Prof. Laurence Marks from Northwestern University of USA is a senior visiting scientist currently in Suzhou Institute of Nano-tech and Nano-bionics(SINANO) of Chinese Academy of Sciences(CAS) for two weeks, as invited by Prof. ZHANG Jinping and Prof. DING Sunan. During his visit, Prof. Marks will work together with local researchers at Vacuum Interconnected Nano-X Research Facility(Nano-X), focusing on the advanced applications and development of UHV electron microscope technology.

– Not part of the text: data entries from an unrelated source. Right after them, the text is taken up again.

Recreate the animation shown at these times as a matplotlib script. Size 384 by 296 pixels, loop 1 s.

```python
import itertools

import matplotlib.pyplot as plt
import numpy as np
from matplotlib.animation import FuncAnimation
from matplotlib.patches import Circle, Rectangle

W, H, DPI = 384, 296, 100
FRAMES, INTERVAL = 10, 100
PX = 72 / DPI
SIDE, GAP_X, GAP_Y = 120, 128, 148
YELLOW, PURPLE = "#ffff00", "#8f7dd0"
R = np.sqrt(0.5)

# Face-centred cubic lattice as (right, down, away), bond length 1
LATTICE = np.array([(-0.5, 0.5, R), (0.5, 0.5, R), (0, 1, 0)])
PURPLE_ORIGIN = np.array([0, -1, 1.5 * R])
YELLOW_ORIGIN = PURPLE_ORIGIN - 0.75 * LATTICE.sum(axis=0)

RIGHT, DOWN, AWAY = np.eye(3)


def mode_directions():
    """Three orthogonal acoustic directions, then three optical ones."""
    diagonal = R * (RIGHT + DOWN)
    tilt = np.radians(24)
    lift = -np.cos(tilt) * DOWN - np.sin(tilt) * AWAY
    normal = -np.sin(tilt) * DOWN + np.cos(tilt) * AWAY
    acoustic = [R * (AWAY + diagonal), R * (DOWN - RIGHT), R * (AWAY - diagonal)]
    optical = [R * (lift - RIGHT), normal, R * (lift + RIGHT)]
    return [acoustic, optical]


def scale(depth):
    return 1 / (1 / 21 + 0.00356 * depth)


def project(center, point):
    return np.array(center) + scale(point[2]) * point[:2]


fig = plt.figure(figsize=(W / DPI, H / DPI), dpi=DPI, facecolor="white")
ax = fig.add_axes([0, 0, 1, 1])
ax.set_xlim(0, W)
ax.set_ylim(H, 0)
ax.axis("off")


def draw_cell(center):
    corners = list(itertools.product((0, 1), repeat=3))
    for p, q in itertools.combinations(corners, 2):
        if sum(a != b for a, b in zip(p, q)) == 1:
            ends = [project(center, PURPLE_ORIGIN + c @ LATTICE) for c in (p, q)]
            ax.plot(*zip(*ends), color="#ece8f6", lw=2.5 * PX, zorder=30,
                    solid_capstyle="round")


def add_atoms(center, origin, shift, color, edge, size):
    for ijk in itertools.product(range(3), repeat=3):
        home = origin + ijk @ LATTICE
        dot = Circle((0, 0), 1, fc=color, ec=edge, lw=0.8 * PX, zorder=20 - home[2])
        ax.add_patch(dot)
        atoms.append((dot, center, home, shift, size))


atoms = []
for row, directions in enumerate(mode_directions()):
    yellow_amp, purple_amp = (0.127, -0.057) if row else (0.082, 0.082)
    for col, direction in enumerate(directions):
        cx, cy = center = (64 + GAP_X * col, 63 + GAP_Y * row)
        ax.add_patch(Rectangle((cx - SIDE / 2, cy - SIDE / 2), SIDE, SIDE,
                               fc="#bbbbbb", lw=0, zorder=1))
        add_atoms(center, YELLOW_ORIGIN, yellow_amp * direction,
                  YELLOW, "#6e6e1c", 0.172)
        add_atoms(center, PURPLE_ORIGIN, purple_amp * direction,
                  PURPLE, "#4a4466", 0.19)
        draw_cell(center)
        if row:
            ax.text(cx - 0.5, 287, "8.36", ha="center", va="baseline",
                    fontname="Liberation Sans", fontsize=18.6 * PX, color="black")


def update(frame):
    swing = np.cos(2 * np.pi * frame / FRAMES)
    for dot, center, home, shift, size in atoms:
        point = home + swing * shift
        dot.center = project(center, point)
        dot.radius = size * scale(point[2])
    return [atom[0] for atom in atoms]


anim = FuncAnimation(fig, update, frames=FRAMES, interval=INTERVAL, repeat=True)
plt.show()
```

On August 1st, 2019, Prof. Marks presented an academic talk, titled as “Pauling’s Rules for Oxide Surfaces”. In this talk, Prof. Marks mentioned that oxide surfaces are one of the frontiers of surface science, of critical importance for a wide range of applications at the mesoscale or nanoscale, ranging from oxide electronics to heterogeneous catalysis and corrosion. In many cases, surfaces are treated as black boxes, or simple models/hypotheses, without a clear picture of where the surface atoms are. From a scientific approach, what controls the structure of oxide surfaces has been controversial for some years, with concepts based upon pure ionic models such as unbalanced dipoles, charges or even the polar catastrophe invoked.

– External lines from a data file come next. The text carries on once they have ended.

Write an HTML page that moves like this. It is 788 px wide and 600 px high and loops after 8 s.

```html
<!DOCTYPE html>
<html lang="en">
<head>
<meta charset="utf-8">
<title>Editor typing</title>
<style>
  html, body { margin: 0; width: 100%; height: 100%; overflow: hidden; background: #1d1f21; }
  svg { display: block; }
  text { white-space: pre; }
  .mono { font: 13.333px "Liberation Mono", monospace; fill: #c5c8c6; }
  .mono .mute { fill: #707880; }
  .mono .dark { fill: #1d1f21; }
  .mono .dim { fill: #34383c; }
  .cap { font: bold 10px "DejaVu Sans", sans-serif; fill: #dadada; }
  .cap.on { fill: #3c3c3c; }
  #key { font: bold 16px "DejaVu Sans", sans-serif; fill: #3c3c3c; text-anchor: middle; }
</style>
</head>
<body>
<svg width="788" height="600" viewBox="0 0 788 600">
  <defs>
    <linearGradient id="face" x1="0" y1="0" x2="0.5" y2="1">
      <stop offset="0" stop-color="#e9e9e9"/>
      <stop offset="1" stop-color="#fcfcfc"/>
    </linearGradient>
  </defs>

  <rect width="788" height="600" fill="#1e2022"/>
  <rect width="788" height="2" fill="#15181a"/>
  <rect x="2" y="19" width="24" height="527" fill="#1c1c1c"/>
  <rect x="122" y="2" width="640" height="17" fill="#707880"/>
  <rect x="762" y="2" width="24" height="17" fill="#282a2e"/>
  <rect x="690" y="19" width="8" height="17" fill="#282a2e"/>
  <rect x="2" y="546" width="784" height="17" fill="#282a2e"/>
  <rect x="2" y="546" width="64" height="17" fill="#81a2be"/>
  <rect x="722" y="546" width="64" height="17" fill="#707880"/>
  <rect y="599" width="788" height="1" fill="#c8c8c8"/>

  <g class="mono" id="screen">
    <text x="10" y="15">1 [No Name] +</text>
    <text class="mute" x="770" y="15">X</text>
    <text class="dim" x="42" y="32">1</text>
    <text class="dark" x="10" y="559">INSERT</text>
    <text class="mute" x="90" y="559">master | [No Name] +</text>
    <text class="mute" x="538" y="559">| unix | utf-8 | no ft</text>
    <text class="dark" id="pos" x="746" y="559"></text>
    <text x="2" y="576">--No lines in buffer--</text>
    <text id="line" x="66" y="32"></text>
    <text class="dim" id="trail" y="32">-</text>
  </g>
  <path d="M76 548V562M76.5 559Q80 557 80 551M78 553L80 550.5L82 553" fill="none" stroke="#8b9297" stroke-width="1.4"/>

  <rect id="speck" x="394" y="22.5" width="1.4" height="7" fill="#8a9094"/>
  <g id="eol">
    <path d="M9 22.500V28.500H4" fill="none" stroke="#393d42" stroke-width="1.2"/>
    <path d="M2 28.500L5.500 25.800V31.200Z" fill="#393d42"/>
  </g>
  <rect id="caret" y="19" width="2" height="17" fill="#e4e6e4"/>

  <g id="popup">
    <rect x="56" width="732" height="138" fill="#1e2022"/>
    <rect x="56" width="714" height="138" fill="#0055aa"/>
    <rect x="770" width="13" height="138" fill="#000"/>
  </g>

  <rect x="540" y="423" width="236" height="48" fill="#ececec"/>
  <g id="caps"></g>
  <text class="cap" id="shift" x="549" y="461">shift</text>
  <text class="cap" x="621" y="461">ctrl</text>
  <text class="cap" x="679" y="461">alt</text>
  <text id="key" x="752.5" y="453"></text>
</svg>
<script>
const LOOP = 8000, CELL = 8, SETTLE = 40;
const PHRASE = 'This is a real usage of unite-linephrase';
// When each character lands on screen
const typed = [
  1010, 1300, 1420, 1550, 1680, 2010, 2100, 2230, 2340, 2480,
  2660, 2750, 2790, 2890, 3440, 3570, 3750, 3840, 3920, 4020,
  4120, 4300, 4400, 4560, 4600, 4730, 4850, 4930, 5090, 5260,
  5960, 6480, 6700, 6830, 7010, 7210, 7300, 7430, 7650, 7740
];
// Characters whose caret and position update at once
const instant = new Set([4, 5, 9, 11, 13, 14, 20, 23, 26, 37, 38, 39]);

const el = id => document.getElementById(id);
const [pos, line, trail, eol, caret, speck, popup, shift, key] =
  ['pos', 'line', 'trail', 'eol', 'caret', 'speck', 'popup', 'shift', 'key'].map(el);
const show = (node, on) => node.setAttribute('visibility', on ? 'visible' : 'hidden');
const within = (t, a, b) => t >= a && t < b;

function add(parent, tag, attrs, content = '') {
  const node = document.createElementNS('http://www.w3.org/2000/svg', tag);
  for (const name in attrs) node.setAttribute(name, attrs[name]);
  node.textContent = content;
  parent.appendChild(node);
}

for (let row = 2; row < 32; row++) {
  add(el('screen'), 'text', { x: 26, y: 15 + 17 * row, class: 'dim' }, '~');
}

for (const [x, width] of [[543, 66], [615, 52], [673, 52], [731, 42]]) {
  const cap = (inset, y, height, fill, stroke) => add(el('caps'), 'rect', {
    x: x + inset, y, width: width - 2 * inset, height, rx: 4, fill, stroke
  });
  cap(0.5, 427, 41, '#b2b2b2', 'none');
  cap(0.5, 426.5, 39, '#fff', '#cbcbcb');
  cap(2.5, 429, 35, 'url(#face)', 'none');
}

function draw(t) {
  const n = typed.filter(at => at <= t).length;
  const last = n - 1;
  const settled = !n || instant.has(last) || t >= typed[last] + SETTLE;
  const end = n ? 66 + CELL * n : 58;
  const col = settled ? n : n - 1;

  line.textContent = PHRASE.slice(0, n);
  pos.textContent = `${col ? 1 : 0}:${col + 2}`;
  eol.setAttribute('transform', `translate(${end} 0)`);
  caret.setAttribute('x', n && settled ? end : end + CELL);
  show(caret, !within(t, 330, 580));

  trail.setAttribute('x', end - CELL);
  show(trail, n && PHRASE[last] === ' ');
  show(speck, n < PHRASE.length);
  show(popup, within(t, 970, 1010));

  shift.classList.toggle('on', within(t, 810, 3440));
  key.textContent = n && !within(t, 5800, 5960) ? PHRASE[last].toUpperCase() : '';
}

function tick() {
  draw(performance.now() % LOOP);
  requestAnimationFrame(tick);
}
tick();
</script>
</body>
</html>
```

Prof. Marks overviewed experimental and theoretical DFT results, particularly for strontium titanate surfaces, which strongly indicate that the rules Pauling outlined for bulk materials, apply equally well to oxide surfaces. The way to understand oxide surface is not to look into the vacuum, but to look into the bulk; oxide surfaces are governed by same inorganic chemistry as the bulk. Understanding and exploiting this lays the groundwork for design of oxide surfaces for applications.
Laurence Marks is a Professor of Department of Materials Science and Engineering, Northwestern University. His early researches in nanoparticle structure proved the existence of quintic twins with high resolution images, and was later designated as "Marks-decahedron". During his two postdoctoral studies at Cambridge and the University of Arizona, he systematically studied the structure, stress distribution and energy of nanotwin phenomena, and began to solve the problem of direct imaging on the atomic scale of nano-surface. Professor Marks has developed methods and procedures for direct surface imaging and simulation, theory and method of surface reflection electron microscopy, first-principles calculation method of atom fixed-point optimization, etc. to reveal the connotation of UHV-TEM observation.
Prof. Laurence Marks
During the lecture